Venezuelan President Hugo Chávez unveiled a new state-owned industrial water pump and pipeline in Aragua state that will improve agricultural irrigation and allow the restoration of one of Venezuela’s largest fresh water lakes. Mérida, March 3rd 2009 (Venezuelanalysis.com) – On his weekly presidential talk show Aló Presidente Sunday, Venezuelan President Hugo Chávez unveiled a new state-owned industrial water pump and pipeline in Aragua state that will improve agricultural irrigation and allow the restoration of one of Venezuela’s largest fresh water lakes.
In addition, Chávez announced that the state will develop a new network of “socialist agrarian communes” in Aragua state, and that these initiatives mark the beginning of a new era in which Venezuela’s “Bolivarian Revolution” will be strengthened. Chávez also called for Venezuelans to be alert to the ways the private media manipulates information about the government’s projects.
“We should feel proud because we have produced a totally Venezuelan project,” Chávez said after switching on the motors of the water pump, the construction of which cost nearly $100 million and employed nearly 2,500 people, directly and indirectly.
“Hopefully, there will be no wars over water or oil in the future. Water is essential,” said Chávez.
The pump will transfer up to 3,000 liters of water per second from the Taiguaiguay Lagoon through a 6 kilometer pipeline to farmlands in the Tucutunemo Valley, Chávez explained, topographical map and marker in hand.
This will allow the restoration of the water level in nearby Lake Valencia, which has suffered from insufficient sewage treatment in nearby cities and irrigation based on “the irrational exploitation of the capitalist development model,” said Chávez.
An alternative, “socialist” development model is the aim of the Chávez administration, which is now laying out a ten-year plan, assuming Chávez is elected to a third presidential term after his current term ends in 2012. A third term is a possibility because voters approved a constitutional amendment to lift term limits on elected offices in a nation-wide referendum last month.
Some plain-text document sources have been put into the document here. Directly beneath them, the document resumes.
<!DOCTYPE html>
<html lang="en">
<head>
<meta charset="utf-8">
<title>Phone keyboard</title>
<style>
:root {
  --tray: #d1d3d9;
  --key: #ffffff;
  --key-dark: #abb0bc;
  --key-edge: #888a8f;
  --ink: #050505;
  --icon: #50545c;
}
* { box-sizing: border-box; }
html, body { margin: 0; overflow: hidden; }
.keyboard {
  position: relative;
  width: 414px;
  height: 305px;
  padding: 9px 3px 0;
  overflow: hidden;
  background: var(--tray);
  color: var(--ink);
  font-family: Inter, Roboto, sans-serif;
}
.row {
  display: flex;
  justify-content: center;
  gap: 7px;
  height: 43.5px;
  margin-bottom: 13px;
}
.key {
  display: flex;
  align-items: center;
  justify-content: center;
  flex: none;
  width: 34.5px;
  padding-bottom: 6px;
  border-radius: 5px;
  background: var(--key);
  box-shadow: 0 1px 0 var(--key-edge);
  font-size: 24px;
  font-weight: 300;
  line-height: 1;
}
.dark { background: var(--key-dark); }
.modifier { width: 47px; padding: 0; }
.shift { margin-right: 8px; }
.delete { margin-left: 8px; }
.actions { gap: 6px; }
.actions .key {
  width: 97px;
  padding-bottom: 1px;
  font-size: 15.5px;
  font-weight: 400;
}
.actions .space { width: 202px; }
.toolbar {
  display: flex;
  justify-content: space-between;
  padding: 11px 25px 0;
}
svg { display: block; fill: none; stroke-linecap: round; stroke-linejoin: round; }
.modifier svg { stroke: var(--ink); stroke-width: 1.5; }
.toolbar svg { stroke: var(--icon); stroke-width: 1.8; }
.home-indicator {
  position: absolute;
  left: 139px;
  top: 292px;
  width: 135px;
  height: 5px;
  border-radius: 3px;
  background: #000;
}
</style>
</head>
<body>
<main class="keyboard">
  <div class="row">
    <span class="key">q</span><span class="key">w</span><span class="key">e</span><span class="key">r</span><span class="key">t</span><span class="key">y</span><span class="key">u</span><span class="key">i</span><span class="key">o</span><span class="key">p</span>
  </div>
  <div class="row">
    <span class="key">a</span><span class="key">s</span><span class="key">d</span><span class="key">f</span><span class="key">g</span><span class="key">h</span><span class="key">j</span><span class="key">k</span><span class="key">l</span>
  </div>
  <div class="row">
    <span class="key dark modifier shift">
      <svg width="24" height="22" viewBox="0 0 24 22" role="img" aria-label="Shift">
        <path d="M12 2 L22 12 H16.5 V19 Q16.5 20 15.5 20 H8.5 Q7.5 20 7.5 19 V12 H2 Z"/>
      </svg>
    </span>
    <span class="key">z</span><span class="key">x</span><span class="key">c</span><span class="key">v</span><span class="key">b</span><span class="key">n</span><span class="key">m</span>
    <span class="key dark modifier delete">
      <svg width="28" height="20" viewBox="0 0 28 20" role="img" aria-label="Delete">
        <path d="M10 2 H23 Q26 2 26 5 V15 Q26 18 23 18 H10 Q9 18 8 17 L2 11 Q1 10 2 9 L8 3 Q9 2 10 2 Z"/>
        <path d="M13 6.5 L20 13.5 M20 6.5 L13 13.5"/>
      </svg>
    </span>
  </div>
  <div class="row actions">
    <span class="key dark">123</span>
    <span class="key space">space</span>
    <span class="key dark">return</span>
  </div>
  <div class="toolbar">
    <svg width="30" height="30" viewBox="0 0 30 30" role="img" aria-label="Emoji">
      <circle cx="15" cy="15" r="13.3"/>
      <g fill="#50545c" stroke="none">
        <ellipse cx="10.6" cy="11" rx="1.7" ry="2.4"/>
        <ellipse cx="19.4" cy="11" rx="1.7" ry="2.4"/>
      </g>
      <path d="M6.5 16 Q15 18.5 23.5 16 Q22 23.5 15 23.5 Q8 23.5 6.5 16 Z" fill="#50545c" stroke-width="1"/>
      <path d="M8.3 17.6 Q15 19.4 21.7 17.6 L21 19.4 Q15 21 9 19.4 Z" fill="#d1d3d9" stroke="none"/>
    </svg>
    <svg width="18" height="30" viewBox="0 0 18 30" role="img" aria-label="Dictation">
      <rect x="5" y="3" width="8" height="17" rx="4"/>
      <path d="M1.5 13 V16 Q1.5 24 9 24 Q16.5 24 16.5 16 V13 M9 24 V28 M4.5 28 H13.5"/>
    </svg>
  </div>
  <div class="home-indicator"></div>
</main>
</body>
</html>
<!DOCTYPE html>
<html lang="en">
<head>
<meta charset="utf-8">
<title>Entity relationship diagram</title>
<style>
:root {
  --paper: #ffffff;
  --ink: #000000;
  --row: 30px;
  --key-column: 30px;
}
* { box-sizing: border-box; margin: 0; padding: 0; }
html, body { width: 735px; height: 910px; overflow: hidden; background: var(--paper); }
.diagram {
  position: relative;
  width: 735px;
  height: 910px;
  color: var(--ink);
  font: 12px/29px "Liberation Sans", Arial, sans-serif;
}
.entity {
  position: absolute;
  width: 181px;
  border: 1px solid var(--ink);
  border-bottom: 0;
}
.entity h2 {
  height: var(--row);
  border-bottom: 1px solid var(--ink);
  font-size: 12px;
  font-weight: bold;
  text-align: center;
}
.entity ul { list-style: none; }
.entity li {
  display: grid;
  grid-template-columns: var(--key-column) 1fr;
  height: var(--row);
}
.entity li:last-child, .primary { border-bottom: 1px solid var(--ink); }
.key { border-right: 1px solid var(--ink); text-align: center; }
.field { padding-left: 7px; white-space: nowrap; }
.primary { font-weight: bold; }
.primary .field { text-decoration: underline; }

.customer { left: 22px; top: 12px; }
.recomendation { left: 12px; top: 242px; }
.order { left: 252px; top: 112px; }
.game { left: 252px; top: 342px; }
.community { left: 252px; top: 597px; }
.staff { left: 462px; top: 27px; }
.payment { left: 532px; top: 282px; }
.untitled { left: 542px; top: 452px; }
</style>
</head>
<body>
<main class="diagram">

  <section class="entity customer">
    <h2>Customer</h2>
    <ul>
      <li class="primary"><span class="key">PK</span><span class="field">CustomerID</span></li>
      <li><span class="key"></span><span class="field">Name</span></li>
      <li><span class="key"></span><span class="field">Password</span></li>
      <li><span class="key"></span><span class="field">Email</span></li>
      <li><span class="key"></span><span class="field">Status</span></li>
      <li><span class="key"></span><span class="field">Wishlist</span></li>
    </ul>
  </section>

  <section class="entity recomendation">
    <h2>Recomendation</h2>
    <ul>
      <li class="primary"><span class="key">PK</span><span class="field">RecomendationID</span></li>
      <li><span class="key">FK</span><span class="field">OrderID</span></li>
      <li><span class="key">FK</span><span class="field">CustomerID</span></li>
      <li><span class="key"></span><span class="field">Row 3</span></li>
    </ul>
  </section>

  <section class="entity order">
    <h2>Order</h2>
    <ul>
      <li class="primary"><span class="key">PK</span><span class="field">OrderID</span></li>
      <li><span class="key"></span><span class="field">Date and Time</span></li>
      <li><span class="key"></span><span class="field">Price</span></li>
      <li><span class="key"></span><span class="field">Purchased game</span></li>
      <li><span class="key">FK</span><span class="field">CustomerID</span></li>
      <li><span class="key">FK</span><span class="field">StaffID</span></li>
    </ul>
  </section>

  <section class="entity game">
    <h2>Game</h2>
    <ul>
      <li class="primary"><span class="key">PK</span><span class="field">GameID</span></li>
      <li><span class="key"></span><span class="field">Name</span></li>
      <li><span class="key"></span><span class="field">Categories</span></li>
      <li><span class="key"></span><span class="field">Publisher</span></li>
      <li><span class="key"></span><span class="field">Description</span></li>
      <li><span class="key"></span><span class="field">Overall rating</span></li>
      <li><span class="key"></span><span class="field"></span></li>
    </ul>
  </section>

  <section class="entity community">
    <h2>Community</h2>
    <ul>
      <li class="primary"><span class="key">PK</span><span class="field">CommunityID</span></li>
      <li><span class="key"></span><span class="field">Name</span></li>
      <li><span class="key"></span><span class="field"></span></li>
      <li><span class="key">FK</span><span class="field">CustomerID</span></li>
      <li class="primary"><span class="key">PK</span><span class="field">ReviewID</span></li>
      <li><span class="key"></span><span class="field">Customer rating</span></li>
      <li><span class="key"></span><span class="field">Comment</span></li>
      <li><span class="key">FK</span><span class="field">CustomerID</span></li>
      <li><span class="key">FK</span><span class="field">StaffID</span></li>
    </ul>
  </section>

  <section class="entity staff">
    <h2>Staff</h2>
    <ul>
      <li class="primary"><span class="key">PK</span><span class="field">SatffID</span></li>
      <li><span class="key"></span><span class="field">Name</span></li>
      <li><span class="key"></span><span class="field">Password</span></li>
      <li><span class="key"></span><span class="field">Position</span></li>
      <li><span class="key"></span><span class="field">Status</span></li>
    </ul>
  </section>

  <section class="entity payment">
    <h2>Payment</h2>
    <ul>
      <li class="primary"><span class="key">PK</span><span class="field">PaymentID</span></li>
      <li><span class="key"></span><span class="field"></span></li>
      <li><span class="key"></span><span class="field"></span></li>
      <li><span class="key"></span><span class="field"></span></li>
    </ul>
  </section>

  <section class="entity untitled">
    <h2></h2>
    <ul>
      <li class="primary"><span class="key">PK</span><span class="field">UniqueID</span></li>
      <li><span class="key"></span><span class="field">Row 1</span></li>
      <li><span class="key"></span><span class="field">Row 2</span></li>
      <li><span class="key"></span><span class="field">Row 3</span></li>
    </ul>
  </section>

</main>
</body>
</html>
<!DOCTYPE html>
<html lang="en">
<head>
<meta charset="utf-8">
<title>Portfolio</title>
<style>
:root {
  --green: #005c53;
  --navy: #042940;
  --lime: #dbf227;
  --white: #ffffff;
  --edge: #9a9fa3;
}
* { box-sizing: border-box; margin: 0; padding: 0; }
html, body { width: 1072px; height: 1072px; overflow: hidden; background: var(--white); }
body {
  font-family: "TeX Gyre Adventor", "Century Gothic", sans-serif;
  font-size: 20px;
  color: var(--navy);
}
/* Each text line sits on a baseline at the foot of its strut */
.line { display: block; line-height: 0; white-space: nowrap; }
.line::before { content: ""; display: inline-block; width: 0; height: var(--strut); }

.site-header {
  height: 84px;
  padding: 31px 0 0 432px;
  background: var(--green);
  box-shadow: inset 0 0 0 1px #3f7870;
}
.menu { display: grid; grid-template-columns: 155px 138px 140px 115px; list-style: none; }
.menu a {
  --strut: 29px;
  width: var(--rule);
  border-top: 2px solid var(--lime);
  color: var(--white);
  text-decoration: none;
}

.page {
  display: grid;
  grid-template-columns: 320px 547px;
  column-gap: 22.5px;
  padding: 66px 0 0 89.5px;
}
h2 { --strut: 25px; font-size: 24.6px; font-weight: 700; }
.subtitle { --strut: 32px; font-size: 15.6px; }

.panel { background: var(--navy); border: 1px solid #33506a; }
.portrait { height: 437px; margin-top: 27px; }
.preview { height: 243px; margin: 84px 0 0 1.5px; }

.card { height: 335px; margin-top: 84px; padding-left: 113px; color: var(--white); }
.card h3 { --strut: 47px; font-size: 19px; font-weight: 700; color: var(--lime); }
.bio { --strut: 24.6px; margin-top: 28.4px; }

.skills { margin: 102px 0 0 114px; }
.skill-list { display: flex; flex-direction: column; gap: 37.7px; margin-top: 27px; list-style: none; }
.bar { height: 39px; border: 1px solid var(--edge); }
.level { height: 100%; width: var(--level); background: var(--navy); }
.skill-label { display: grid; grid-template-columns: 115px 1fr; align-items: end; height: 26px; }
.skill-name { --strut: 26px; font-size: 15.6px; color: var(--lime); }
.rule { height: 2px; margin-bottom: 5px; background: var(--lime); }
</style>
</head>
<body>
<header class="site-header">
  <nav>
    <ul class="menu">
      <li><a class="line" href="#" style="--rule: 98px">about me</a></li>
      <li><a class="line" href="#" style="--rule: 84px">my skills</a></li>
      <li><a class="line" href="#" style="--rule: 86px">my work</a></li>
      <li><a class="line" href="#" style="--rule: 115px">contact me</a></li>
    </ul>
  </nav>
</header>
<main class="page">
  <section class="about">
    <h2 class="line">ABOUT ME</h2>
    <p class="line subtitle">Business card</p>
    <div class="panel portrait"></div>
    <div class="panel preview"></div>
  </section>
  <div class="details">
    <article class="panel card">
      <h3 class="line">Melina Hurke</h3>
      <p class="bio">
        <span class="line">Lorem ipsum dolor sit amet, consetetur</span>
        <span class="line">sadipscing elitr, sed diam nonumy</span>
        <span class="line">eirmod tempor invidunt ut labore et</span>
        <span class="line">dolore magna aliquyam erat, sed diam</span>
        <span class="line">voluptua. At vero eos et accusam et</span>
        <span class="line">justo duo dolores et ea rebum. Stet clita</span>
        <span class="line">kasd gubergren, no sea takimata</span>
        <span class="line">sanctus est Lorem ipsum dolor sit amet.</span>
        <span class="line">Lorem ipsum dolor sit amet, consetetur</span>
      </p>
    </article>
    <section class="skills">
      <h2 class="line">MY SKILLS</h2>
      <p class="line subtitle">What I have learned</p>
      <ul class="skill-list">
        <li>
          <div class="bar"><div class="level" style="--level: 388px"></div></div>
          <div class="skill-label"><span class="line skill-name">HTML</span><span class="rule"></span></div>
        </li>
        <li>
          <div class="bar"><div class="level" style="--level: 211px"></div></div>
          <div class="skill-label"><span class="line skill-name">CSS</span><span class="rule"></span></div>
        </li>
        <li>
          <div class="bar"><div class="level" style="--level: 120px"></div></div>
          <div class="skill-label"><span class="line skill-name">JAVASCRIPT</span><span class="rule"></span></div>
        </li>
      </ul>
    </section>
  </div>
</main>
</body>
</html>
“The earth, the water are property of all Venezuelans… they are social property,” said the president. “Let’s march together through the next decade to strengthen the revolution of 2009-2019, to construct true socialism.”
To compel an alternative model of farming in the Tucutunemo Valley, the Agriculture and Land Ministry distributed Argentine tractors, plows, seeders, and fertilizers, imports worth more than 1.5 million bolivars ($700,000), to local farming cooperatives.
Also, Chávez said his government would install and equip “socialist agrarian communes” in the valley, based on new economic structures outlined in agrarian laws passed by the Chávez government last year.
The communes represent “the collective work of the state, the regional and municipal governments, and organized communities,” and “will help overcome some problems that have not been able to be solved by the established bureaucracy,” according to Régulo la Cruz, the coordinator of the national Foundation for the Development and Promotion of Communal Power (Fundacomunal) in Aragua state, which is in charge of the projects.
“The priority will be that organized communities design public policies to solve their problems and transcend the corrupt bureaucracy,” said la Cruz.
To help organize the communities, a program of the Environment Ministry called Hidrocentro has taken charge of setting up local water committees in the Tucutunemo Valley and facilitating workshops with the committees about the rational use of water in their irrigation systems.
Chávez specified that while the idea is to transfer economic power to the communes, the private sector would not be eliminated. “We need the private sector to be united with us, not against us,” he said.
Nonetheless, Chávez warned that the private media, much of which is openly adversarial to the government, would step up its efforts to ignore and distort government activities as the government pushes harder toward socialism. “The oligarchy does not rest; every day it attacks us with its newspapers and its radio,” he said.
Chávez ordered government officials at the national, regional, and local level to make “a map of the media war” to identify the counter-revolutionary media in their sector and engage in “a daily battle” to strategically supply alternative information about government and community activities.